Star Jones is a successful attorney, author, TV personality and American Heart Association National Volunteer. A decade ago, she was also obese, stressed out, and wondering what to do about it.
“I was the one who went from sexy and full figured to sloppy and fat,” she said Thursday at the American Heart Association’s national headquarters in Dallas. “And I made the decision to get control of my weight and that saved my life. In the words of one of my favorite movies, ‘Shawshank Redemption,’ I had to get busy living or get busy dying. I chose to live.”
For Jones, getting busy living meant undergoing gastric bypass surgery in 2003 to help her shed 150 pounds.

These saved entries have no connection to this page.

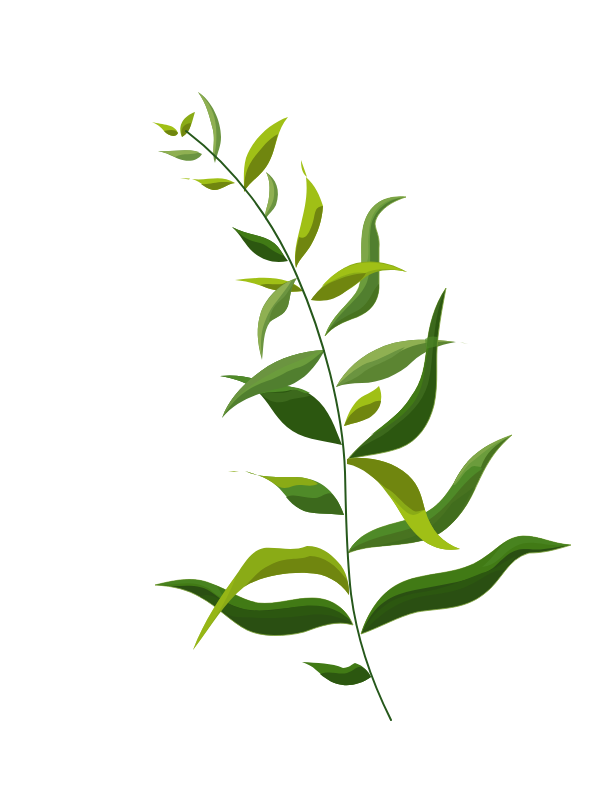
<!DOCTYPE html>
<html lang="en">
<head>
<meta charset="utf-8">
<title>Leafy branch</title>
<style>
:root {
  --paper: #ffffff;
  --stem: #26581b;
  --forest-dark: #2a4f12;
  --forest: #2c5710;
  --forest-light: #417a15;
  --green-dark: #3c691c;
  --green: #487320;
  --green-light: #4f8a28;
  --fern: #517f2f;
  --fern-light: #6b9c3c;
  --sage-dark: #5c8532;
  --sage: #6b9440;
  --sage-light: #8fb052;
  --lime-dark: #70860f;
  --lime: #8aab16;
  --lime-light: #a0c016;
  --rim: #7fa53a;
}
html, body { margin: 0; background: var(--paper); overflow: hidden; }
.branch { display: block; width: 606px; height: 800px; background: var(--paper); }
.stem { fill: none; stroke: var(--stem); stroke-width: 2; stroke-linecap: round; }
.rim { stroke: var(--rim); stroke-width: 0.8; }
.forest-dark { fill: var(--forest-dark); }
.forest { fill: var(--forest); }
.forest-light { fill: var(--forest-light); }
.green-dark { fill: var(--green-dark); }
.green { fill: var(--green); }
.green-light { fill: var(--green-light); }
.fern { fill: var(--fern); }
.fern-light { fill: var(--fern-light); }
.sage-dark { fill: var(--sage-dark); }
.sage { fill: var(--sage); }
.sage-light { fill: var(--sage-light); }
.lime-dark { fill: var(--lime-dark); }
.lime { fill: var(--lime); }
.lime-light { fill: var(--lime-light); }
</style>
</head>
<body>
<svg class="branch" viewBox="0 0 606 800" role="img" aria-label="Curved branch with slender green leaves">
  <defs>
    <clipPath id="upper-right-wave"><path id="upper-right-wave-shape" d="M325 336C332 316 346 307 356 293C366 279 359 250 363 229C367 207 381 195 406 197C389 202 376 213 375 224C376 232 380 236 379 248V288C378 302 371 311 357 317C343 322 333 326 325 336Z"/></clipPath>
    <clipPath id="mid-right-wave"><path id="mid-right-wave-shape" d="M348 553C359 531 384 526 407 520C432 513 442 502 454 483C465 461 478 447 512 435C491 453 484 470 475 489C465 511 451 528 433 537C405 548 370 543 348 553Z"/></clipPath>
    <clipPath id="low-right-wave"><path id="low-right-wave-shape" d="M361 634C369 610 383 588 408 580C432 572 460 574 482 559C499 548 506 537 523 536C540 536 553 544 571 545C555 550 543 553 529 553C507 559 502 581 484 594C464 610 440 608 417 612C397 617 381 627 361 634Z"/></clipPath>
    <clipPath id="low-left-wave"><path id="low-left-wave-shape" d="M155 585C175 580 194 576 212 584C229 590 241 600 258 603C276 605 293 598 312 598C333 598 347 610 353 625C336 620 321 626 304 632C285 637 261 637 247 630C231 622 217 606 200 597C188 590 174 586 155 585Z"/></clipPath>
  </defs>

  <g id="top-bud">
    <path class="lime-light" d="M152 122C163 125 175 124 178 133C176 138 168 136 164 131C161 127 157 124 152 122Z"/>
    <path class="lime-dark" d="M164 131C170 130 175 129 178 133C176 138 168 136 164 131Z"/>
    <path class="lime" d="M195 112C184 116 177 125 182 137C191 132 192 121 195 112Z"/>
    <path class="lime-dark" d="M182 137C180 129 183 124 191 123C190 130 187 134 182 137Z"/>
  </g>

  <g id="leaf-top-right">
    <path class="sage" d="M198 92C212 101 221 121 221 137C221 146 218 151 215 163C211 153 216 144 213 130C209 115 207 105 198 92Z"/>
    <path class="sage-light" d="M198 92C211 102 215 116 216 127C217 140 216 149 214 156C212 148 215 141 213 130C209 115 207 105 198 92Z"/>
  </g>

  <g id="leaf-top-left">
    <path class="sage" d="M158 151C174 152 191 147 202 154C197 162 187 162 179 159C172 156 167 153 158 151Z"/>
    <path class="sage-light" d="M158 151C174 152 190 148 199 152C192 156 184 152 175 157C170 154 166 153 158 151Z"/>
  </g>

  <g id="leaf-upper-left-lime">
    <path class="lime-light" d="M180 178L190 178.5L189 179.5ZM192 179C208 181 221 174 235 183C226 184 221 191 213 190C206 189 202 182 192 179Z"/>
    <path class="lime-dark" d="M201 184C211 185 218 180 235 183C226 184 221 191 213 190C208 189 205 187 201 184Z"/>
  </g>

  <g id="leaf-upper-right-lime">
    <path class="lime-light" d="M288 117C270 123 252 140 246 158C243 169 244 181 244 192C250 180 263 176 270 160C277 145 277 130 288 117Z"/>
    <path class="lime-dark" d="M244 192C244 178 246 167 256 155C263 147 267 140 278 134C275 144 274 152 270 160C263 176 250 180 244 192Z"/>
  </g>

  <g id="leaf-small-sage">
    <path class="sage" d="M266 172C276 179 281 190 276 205C273 211 269 213 265 220C265 210 268 206 269 197C270 188 270 180 266 172Z"/>
    <path class="sage-light" d="M266 172C273 179 275 187 274 196C273 205 268 210 265 217C265 210 268 206 269 197C270 188 270 180 266 172Z"/>
  </g>

  <g id="leaf-tall-lime">
    <path class="lime-light" d="M301 160L307 177C302 173 301 167 301 160ZM306 177C315 185 320 196 323 206C322 221 318 232 311 245C306 254 299 259 296 268C293 254 297 240 301 224C305 207 308 195 306 177Z"/>
    <path class="lime-dark" d="M323 206C322 221 318 232 311 245C306 254 299 259 296 268C294 258 296 248 299 237C306 240 309 233 312 225C316 215 313 207 323 206Z"/>
  </g>

  <g id="leaf-left-forest">
    <path class="forest" d="M232 227C247 235 264 235 274 243C281 249 283 255 288 261C274 264 262 260 253 252C245 245 241 235 232 227Z"/>
    <path class="forest-light" d="M232 227C247 235 264 235 274 243C279 247 281 251 284 256C270 251 268 244 256 242C246 240 240 234 232 227Z"/>
  </g>

  <g id="leaf-upper-right-fern">
    <use href="#upper-right-wave-shape" class="fern rim"/>
    <g clip-path="url(#upper-right-wave)">
      <path class="fern-light" d="M406 197C386 199 374 211 371 226C368 245 373 264 367 282C360 300 342 307 325 336L325 310L350 285L355 215L380 190Z"/>
      <path class="green" d="M325 336C334 320 347 317 360 309C371 302 372 289 381 282V310L355 325Z"/>
      <path class="sage-light" d="M406 197C379 199 371 212 369 231C367 245 370 253 367 262L359 262L362 220L378 194Z" opacity="0.55"/>
    </g>
  </g>

  <g id="leaf-right-lime">
    <path class="lime" d="M311 300C321 288 330 276 344 268C362 258 386 260 407 272C389 268 374 270 363 279C347 292 331 303 311 300Z"/>
    <path class="lime-light" d="M322 286C330 277 338 270 350 266C368 259 388 263 407 272C387 267 375 269 365 273C350 270 336 279 322 286Z"/>
    <path class="lime-dark" d="M311 300C316 292 323 286 332 282C346 276 353 274 366 273C363 280 353 286 346 291C335 300 325 302 311 300Z"/>
  </g>

  <g id="leaf-left-lime">
    <path class="lime-light" d="M235 280C253 278 272 276 287 281C294 283 298 286 303 291C288 293 273 291 262 286C253 283 245 281 235 280Z"/>
    <path class="lime-dark" d="M260 285C271 282 278 287 287 282C294 284 299 287 303 291C288 293 272 291 260 285Z"/>
  </g>

  <g id="leaf-left-sage">
    <path class="sage" d="M297 278C282 282 267 296 261 312C256 327 257 342 262 360C264 344 263 332 270 322C277 316 284 316 288 306C291 295 290 288 297 278Z"/>
    <path class="sage-light" d="M292 280C279 285 266 299 261 312C256 327 257 342 262 358C260 342 261 330 266 319C272 304 281 298 292 280Z"/>
    <path class="sage-dark" d="M297 278C292 284 288 294 282 299C275 305 271 309 269 322C277 316 284 316 288 306C291 295 290 288 297 278Z"/>
  </g>

  <g id="leaf-right-sage">
    <path class="sage-dark" d="M336 387C345 370 361 355 384 346C406 338 430 339 456 342C438 345 424 351 412 362C399 375 379 383 362 383C352 383 344 384 336 387Z"/>
    <path class="sage-light" d="M336 387C345 370 361 355 384 346C406 338 430 339 456 342C429 340 414 344 397 353C380 361 368 363 355 371C347 376 342 381 336 387ZM460 342L468 344L463 343Z"/>
    <path class="sage" d="M336 387C346 377 354 369 367 363C382 359 389 353 405 347C390 362 379 362 365 371C356 379 346 382 336 387Z"/>
  </g>

  <g id="leaf-right-forest-tall">
    <path class="forest rim" d="M446 288C434 306 429 326 427 345C425 365 423 381 411 397C398 419 371 432 348 459C367 455 383 454 400 448C418 441 429 425 434 405C439 382 435 360 438 337C440 319 443 304 446 288Z"/>
    <path class="green-dark" d="M446 288C434 306 429 326 427 345C425 365 423 381 411 397C398 419 371 432 348 459C359 444 378 441 391 429C409 415 422 404 428 384C435 358 431 319 446 288Z"/>
    <path class="forest-light" d="M427 346C425 365 423 381 411 397C402 412 387 422 371 435C391 426 408 412 416 399C426 381 424 365 429 347Z"/>
    <path class="green-light" d="M425 339C429 336 434 336 438 337L437 346C433 348 430 347 426 349Z" opacity="0.65"/>
  </g>

  <g id="leaf-left-forest-wide">
    <path class="forest" d="M220 376C239 374 256 378 272 385C289 386 302 387 314 397C330 410 335 428 342 445C320 440 301 439 287 427C274 416 269 402 257 391C246 382 236 379 220 376Z"/>
    <path class="green-light" d="M220 376C239 374 256 378 272 385C289 386 300 387 310 393C301 395 300 389 291 390C279 393 271 391 261 394C250 383 236 379 220 376Z"/>
    <path class="green-dark" d="M261 394C272 390 282 396 292 390C299 389 303 394 311 395C303 399 294 397 287 401C277 404 269 402 261 394Z"/>
  </g>

  <g id="leaf-left-fern">
    <path class="fern" d="M325 350C302 351 280 357 261 371C241 386 229 400 222 418C235 402 253 395 272 390C300 386 313 371 325 350Z"/>
    <path class="fern-light" d="M325 350C302 351 280 357 261 371C241 386 229 400 222 418C234 397 249 387 267 381C282 376 285 371 300 367C310 363 315 357 325 350Z"/>
    <path class="sage" d="M320 351C301 352 280 357 261 371C243 384 231 398 224 413C239 391 256 382 272 373C290 363 303 360 320 351Z"/>
  </g>

  <g id="leaf-small-lime">
    <path class="lime-light" d="M379 386C373 393 363 394 356 402C350 409 347 417 344 426C354 423 366 421 374 413C382 405 383 396 379 386Z"/>
    <path class="lime-dark" d="M344 426C349 414 356 408 366 405C372 404 375 400 381 401C380 409 375 414 369 418C361 422 353 423 344 426Z"/>
  </g>

  <g id="leaf-mid-right-fern">
    <use href="#mid-right-wave-shape" class="green rim"/>
    <g clip-path="url(#mid-right-wave)">
      <path class="green-light" d="M345 553C375 532 405 535 430 520C450 507 459 484 482 469L470 450L430 500L370 525Z"/>
      <path class="green" d="M348 553C380 535 405 539 430 519C449 506 461 484 475 489L455 532L400 550Z"/>
      <path class="fern-light" d="M512 435C496 444 486 452 481 467C476 467 474 464 469 469C463 473 461 479 455 485L450 484L473 445Z"/>
      <path class="sage-light" d="M512 435C490 445 480 456 469 464C463 470 460 477 454 484L452 480L470 445Z" opacity="0.6"/>
      <path class="green-dark" d="M348 553C371 546 394 543 412 537C429 530 441 519 452 503L474 487L448 535L400 549Z" opacity="0.55"/>
    </g>
  </g>

  <g id="leaf-mid-right-lime">
    <path class="lime" d="M347 459C367 456 391 460 408 475C420 486 422 499 425 510C431 531 443 543 460 549C442 552 428 546 417 535C404 522 398 506 387 493C376 477 361 467 347 459Z"/>
    <path class="lime-light" d="M387 493C397 501 404 514 413 515C418 515 421 511 425 510C431 531 443 543 460 549C442 552 428 546 417 535C404 522 398 506 387 493Z"/>
    <path class="lime-dark" d="M347 459C367 456 391 460 408 475C420 486 422 499 425 510C419 510 417 514 411 509C402 503 396 493 386 488C375 480 364 467 347 464Z"/>
  </g>

  <g id="leaf-mid-left">
    <path class="lime" d="M228 471L239 471.5L234 472Z"/>
    <path class="green-light" d="M245 471C260 478 278 477 295 477C314 478 323 484 330 491C337 498 341 507 344 515C328 513 310 515 300 509C289 502 283 490 272 482C264 477 255 474 245 471Z"/>
    <path class="lime" d="M245 471C260 478 278 477 295 477C306 477 314 480 318 484C309 488 301 483 293 486C286 489 280 489 273 483C264 477 255 474 245 471Z"/>
    <path class="green-dark" d="M286 497C297 493 304 499 315 498C323 497 327 491 332 494C338 500 341 507 344 515C328 513 310 515 300 509C294 506 290 502 286 497Z"/>
  </g>

  <g id="leaf-low-left-forest">
    <use href="#low-left-wave-shape" class="forest-dark rim"/>
    <g clip-path="url(#low-left-wave)">
      <path class="forest-light" d="M155 585C178 589 197 580 214 594C231 608 248 612 269 610C294 608 322 599 352 621V590H260L210 570Z"/>
      <path class="forest" d="M200 597C211 590 224 604 239 608C261 615 283 608 303 606C324 604 340 609 352 623C334 614 319 613 301 616C276 619 260 618 237 617C223 616 214 602 200 597Z"/>
      <path class="green-light" d="M155 585C176 586 191 579 208 588C214 592 216 596 224 598L211 576H174Z" opacity="0.55"/>
    </g>
  </g>

  <g id="leaf-low-left-lime">
    <path class="lime" d="M193 650C204 621 221 596 239 571C246 560 253 550 264 548C280 547 292 552 307 546C321 546 330 553 338 562C347 571 349 584 349 595C340 582 326 573 307 573C285 572 259 577 244 587C225 602 212 625 193 650Z"/>
    <path class="lime-dark" d="M244 587C252 580 258 570 270 565C287 556 297 561 310 556C324 556 336 565 347 580C349 585 349 590 349 595C340 582 326 573 307 573C285 572 259 577 244 587Z"/>
    <path class="lime-light" d="M193 650C204 621 220 597 236 576C229 598 211 625 193 650Z" opacity="0.55"/>
  </g>

  <g id="leaf-low-right-forest">
    <use href="#low-right-wave-shape" class="forest-dark rim"/>
    <g clip-path="url(#low-right-wave)">
      <path class="forest-light" d="M361 634C375 602 391 595 415 590C444 584 472 582 493 568C507 555 512 548 529 549C542 551 554 547 571 545L525 528L475 555L400 570L360 610Z"/>
      <path class="forest" d="M361 634C376 607 393 597 417 593C445 589 464 580 482 573C496 570 503 562 516 556L505 570C491 569 481 581 463 588C442 596 426 593 406 601C387 608 375 620 361 634Z"/>
      <path class="green-light" d="M571 545C548 548 531 538 516 546C503 552 499 565 482 567C494 558 501 542 515 536L535 533Z" opacity="0.55"/>
    </g>
  </g>

  <g id="leaf-bottom">
    <path class="forest-light" d="M302 662C317 663 332 663 343 668C349 668 352 664 355 663C364 666 368 671 371 677C363 683 352 686 343 685C332 684 324 677 316 670C312 666 307 664 302 662Z"/>
    <path class="forest" d="M320 674C331 670 338 675 347 673C354 671 356 666 362 667C367 670 369 673 371 677C363 683 352 686 343 685C334 684 327 680 320 674Z"/>
  </g>

  <path id="stem" class="stem" d="M186 131C236 169 274 222 297 276C323 335 343 411 345 472C346 509 346 550 351 594C357 640 371 680 391 720"/>
</svg>
</body>
</html>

It meant no more junk food and a dedication to healthier living through regular exercise and better eating habits.
Yet by 2008, something didn’t feel right to Jones, a former senior district attorney who later was chief legal analyst on the Inside Edition TV program during the O.J. Simpson trial.
“I was really tired – not in the ‘my life is so fabulously busy’ sort of way, but the ‘my body doesn’t feel good, I feel just exhausted and I’m trying not to acknowledge it’ sort of way,” she said. “I was short of breath and experiencing frequent and intense heart palpitations, like someone was punching me in the chest constantly. I would get lightheaded if I went from sitting to standing too quickly. And it wasn’t like George Clooney or Denzel Washington had just walked by.”
Extensive testing in 2010 revealed something Jones never suspected: heart disease. Her cardiologist, former AHA president Dr. Valentin Fuster, said she needed open heart surgery to repair a damaged aortic valve. The hope was that the procedure would allow Jones to stave off the need for a valve replacement or heart replacement surgery later in life.
“I was like, ‘Are you out of your mind?'” she said. “I really couldn’t understand why this was happening to me. I always thought that heart disease was an ‘old white dude’s disease’ — those are the faces you saw on those ads. Heart disease didn’t happen to newly hot black girls who thought they had it going on.”
According to the AHA, heart disease is the nation’s No. 1 killer. More women die of heart disease than all forms of cancer combined, affecting some 42 million women in the U.S. annually. Black women are 50 percent more likely to develop hypertension—a major risk factor for heart disease–than white women. Meanwhile, half of black women are considered obese, another risk factor for heart disease.
To perform the procedure, doctors had to remove her heart and stopped her heart for 22 minutes and put it on ice. The surgery was a success. And Jones, one of the original hosts of ABC’s “The View” weekday talk show, was determined to become a heart health advocate.
Seven months after her surgery and countless hours of intensive cardiac rehabilitation, Jones competed on NBC’s “Celebrity Apprentice” reality show on behalf of the American Heart Association and its Go Red for Women campaign. She raised a record-setting $175,000 on the show and another $175,000 by the time it aired.
Heart health has been her passionate plea ever since.
“I was lucky. I came through heart disease–I’m a survivor,” Jones said. “Of all the jobs I have, of all the roles I play and titles I possess, I am most proud of my role as AHA National Volunteer. Heart health has become my mission in life and my hope for tomorrow and it fills me with tremendous pride and humility to represent the organization that is leading the way in the fight to reduce heart disease for Americans.”
Watch more about Star’s heart health journey: